Hardliners have mounted a sometimes violent anti-Ahmadiyah campaign
Hardliners have mounted a sometimes violent anti-Ahmadiyah campaign
The Indonesian government has announced tough restrictions on followers of the minority Ahmadiyah sect.

In the decree, the Ahmadiyah are warned they risk five years in jail if they do not stop spreading unorthodox beliefs and return to mainstream Islam.

The Indonesian constitution guarantees freedom of religion.

This latest move is widely seen as bowing to Islamic hardliners, who have stepped up a sometimes violent campaign against the nation’s 200,000 Ahmadiyah.

Last week dozens of pro-tolerance demonstrators were attacked by members of a militant Islamic group - and on Monday several thousand hardline Muslims again took to the streets in support of banning the sect.

The Ahmadiyah have views that are seen as controversial by mainstream Islamic society.

A widespread belief among sect members is that their founder, Mirza Ghulam Ahmad, was the final prophet of Islam - and not Muhammad.

’Deviant interpretation’

The religious affairs minister made the long-awaited announcement in a joint decree with the country’s interior minister and attorney general.

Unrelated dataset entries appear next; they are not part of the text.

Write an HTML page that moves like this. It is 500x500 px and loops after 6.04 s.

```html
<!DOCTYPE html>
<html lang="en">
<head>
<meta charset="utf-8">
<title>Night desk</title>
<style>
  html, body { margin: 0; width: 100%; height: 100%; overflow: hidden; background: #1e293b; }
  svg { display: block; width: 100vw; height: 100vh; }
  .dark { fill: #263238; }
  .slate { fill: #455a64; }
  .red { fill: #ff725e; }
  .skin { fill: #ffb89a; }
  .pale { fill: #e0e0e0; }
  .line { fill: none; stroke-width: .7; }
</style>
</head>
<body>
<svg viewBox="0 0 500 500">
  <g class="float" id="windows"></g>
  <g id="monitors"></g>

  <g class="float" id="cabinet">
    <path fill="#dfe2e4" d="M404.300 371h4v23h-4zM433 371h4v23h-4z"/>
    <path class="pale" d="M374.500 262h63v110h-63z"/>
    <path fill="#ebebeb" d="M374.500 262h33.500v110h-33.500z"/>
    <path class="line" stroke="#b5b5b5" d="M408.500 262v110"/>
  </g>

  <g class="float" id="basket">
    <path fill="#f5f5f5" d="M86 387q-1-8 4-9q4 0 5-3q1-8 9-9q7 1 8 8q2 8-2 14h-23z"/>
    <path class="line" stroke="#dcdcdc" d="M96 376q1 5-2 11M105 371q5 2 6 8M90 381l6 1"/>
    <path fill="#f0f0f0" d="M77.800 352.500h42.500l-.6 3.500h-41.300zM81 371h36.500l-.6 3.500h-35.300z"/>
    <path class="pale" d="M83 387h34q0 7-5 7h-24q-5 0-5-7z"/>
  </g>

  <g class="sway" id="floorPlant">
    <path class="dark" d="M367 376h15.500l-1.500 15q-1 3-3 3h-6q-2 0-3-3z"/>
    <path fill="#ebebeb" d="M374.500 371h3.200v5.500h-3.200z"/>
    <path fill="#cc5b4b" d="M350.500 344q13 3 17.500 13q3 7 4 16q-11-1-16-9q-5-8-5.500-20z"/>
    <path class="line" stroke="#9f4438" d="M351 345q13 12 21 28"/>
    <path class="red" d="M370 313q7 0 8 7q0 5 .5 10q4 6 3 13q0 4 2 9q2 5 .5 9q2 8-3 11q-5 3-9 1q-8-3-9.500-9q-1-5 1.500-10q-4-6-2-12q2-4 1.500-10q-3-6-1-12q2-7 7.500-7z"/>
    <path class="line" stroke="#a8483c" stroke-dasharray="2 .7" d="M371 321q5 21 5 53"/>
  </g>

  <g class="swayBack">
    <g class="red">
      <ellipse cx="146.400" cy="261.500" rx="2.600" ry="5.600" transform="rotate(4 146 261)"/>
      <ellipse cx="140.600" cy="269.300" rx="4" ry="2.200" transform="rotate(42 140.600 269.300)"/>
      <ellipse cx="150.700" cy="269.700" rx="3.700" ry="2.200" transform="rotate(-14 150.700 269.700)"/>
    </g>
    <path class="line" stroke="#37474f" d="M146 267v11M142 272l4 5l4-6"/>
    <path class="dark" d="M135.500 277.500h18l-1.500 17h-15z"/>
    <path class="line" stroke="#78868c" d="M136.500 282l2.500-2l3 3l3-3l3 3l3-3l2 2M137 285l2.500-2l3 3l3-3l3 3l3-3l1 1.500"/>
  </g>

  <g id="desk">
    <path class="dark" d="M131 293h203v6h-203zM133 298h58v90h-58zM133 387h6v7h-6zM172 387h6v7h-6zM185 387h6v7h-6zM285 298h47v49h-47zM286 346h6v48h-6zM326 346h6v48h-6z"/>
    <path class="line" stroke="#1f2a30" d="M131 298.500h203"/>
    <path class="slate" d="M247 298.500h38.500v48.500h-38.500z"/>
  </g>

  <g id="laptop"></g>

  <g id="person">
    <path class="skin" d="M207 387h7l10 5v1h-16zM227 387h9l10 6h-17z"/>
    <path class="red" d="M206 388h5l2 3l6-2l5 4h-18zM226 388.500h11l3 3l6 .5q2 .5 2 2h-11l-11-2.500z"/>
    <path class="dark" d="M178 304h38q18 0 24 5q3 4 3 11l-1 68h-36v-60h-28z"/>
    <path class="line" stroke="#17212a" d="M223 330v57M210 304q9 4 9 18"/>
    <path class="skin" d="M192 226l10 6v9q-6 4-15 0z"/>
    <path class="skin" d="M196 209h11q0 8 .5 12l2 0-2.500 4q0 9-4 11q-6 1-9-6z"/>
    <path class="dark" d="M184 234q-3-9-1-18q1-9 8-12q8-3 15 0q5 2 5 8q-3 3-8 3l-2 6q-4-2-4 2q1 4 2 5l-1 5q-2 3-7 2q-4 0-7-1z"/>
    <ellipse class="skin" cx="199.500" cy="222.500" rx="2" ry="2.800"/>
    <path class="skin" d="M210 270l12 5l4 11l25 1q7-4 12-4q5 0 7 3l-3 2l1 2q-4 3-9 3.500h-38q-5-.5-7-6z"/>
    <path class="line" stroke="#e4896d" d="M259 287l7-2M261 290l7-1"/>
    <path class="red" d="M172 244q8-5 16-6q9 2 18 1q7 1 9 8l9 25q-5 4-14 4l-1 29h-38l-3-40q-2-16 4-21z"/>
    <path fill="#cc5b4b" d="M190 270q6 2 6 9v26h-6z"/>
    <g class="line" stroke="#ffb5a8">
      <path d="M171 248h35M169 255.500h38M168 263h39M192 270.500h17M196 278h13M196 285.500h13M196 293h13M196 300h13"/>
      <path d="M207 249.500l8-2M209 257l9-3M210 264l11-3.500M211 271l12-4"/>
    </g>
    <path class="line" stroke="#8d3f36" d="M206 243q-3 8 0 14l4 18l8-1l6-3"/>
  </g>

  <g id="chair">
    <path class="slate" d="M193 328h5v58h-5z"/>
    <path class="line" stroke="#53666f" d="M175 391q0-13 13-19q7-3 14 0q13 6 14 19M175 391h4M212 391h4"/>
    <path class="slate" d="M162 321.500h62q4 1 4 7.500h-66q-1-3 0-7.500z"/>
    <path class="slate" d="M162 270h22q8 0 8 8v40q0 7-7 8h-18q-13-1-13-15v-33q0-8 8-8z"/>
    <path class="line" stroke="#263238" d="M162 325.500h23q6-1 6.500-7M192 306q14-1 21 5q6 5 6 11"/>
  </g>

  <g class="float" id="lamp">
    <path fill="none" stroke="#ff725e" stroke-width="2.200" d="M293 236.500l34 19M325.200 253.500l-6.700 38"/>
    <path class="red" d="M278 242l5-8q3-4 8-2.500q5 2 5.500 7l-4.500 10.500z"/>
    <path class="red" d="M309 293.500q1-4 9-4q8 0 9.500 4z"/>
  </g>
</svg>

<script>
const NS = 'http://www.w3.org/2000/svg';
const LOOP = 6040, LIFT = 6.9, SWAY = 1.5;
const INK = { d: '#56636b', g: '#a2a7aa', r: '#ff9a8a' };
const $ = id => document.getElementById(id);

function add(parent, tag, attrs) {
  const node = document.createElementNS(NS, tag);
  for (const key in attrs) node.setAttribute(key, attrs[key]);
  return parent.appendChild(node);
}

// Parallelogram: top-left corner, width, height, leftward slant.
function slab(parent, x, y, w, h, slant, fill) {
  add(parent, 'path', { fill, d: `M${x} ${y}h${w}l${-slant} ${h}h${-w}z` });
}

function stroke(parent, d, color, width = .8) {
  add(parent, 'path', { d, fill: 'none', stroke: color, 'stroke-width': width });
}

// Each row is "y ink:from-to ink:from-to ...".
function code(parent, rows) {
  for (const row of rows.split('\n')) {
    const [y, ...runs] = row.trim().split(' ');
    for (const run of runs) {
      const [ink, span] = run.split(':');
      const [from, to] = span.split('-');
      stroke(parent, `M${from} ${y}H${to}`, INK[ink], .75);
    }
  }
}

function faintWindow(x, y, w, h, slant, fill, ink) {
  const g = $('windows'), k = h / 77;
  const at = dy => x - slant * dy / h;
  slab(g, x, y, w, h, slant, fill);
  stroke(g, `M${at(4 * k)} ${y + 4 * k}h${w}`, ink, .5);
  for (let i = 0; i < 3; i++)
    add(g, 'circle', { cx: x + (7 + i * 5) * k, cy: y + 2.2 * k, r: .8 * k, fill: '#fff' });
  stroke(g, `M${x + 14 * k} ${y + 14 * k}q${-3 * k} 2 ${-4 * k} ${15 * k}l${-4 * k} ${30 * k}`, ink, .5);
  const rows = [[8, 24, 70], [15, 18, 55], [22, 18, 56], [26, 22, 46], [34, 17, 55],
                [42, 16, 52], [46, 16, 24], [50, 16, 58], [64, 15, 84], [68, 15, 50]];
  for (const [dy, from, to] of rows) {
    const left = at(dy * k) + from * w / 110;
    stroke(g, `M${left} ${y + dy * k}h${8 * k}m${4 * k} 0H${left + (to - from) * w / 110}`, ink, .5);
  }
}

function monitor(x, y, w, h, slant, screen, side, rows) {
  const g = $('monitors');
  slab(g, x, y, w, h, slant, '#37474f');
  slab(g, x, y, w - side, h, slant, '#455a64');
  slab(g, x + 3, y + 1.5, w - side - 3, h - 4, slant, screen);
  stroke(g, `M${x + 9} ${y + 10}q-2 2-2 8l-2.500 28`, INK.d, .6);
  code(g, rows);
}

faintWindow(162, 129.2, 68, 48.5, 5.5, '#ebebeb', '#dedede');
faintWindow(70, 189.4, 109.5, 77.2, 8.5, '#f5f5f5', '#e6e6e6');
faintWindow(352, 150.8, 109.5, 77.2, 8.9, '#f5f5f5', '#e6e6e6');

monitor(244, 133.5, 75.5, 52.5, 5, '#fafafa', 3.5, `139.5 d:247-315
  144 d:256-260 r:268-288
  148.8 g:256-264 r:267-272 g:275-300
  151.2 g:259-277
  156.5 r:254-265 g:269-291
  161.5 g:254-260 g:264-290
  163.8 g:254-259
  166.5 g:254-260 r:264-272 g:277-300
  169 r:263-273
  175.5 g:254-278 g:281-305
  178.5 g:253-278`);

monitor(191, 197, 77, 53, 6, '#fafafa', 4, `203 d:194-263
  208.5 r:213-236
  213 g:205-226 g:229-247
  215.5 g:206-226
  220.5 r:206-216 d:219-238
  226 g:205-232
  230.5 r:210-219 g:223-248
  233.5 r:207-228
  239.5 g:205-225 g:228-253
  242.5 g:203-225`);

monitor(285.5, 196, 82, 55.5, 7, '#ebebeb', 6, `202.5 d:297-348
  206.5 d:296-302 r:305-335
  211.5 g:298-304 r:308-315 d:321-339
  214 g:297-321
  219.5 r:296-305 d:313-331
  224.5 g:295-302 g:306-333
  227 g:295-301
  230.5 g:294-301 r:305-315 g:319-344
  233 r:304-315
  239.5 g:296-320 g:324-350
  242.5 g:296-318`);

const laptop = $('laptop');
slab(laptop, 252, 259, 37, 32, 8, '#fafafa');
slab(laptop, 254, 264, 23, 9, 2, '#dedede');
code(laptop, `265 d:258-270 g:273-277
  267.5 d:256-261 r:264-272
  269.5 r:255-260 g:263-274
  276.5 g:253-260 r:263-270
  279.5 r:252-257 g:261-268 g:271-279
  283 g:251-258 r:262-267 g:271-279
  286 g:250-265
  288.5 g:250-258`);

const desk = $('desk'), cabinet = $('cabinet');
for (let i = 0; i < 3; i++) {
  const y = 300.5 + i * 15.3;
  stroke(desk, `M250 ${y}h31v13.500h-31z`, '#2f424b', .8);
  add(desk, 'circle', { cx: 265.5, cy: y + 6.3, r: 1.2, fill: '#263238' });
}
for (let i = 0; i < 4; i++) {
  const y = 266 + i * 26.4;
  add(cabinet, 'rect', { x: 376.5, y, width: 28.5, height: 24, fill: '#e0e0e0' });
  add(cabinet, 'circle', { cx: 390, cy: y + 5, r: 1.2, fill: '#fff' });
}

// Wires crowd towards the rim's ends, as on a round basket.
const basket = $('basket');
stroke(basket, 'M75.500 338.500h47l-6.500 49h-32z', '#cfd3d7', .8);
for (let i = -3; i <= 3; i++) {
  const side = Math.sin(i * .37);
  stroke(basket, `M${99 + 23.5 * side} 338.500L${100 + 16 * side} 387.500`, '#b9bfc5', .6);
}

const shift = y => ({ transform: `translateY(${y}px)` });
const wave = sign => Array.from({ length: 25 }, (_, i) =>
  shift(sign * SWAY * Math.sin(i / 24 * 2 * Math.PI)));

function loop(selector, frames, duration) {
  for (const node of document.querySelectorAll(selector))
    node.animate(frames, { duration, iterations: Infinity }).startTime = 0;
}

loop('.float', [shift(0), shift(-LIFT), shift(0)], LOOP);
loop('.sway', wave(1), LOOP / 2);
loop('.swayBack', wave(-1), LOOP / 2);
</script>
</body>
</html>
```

The text of the decree orders the sect to “stop spreading interpretations and activities which deviate from the principal teachings of Islam,” reported the news agency AFP.

Such activities included “the spreading of the belief that there is another prophet with his own teachings after Prophet Muhammad”.

There has been fierce debate in Indonesia over whether the country’s constitution allows the banning of religious practices, says the BBC’s Lucy Williamson in Jakarta.

The preamble to the decree insists that the decision is in line with Indonesia’s constitutional guarantees on freedom of religion, and with domestic and international laws on human rights, she says.

But many Indonesians are likely to disagree.

URL : http://news.bbc.co.uk/2/hi/asia-pacific/7443915.stm
Top of page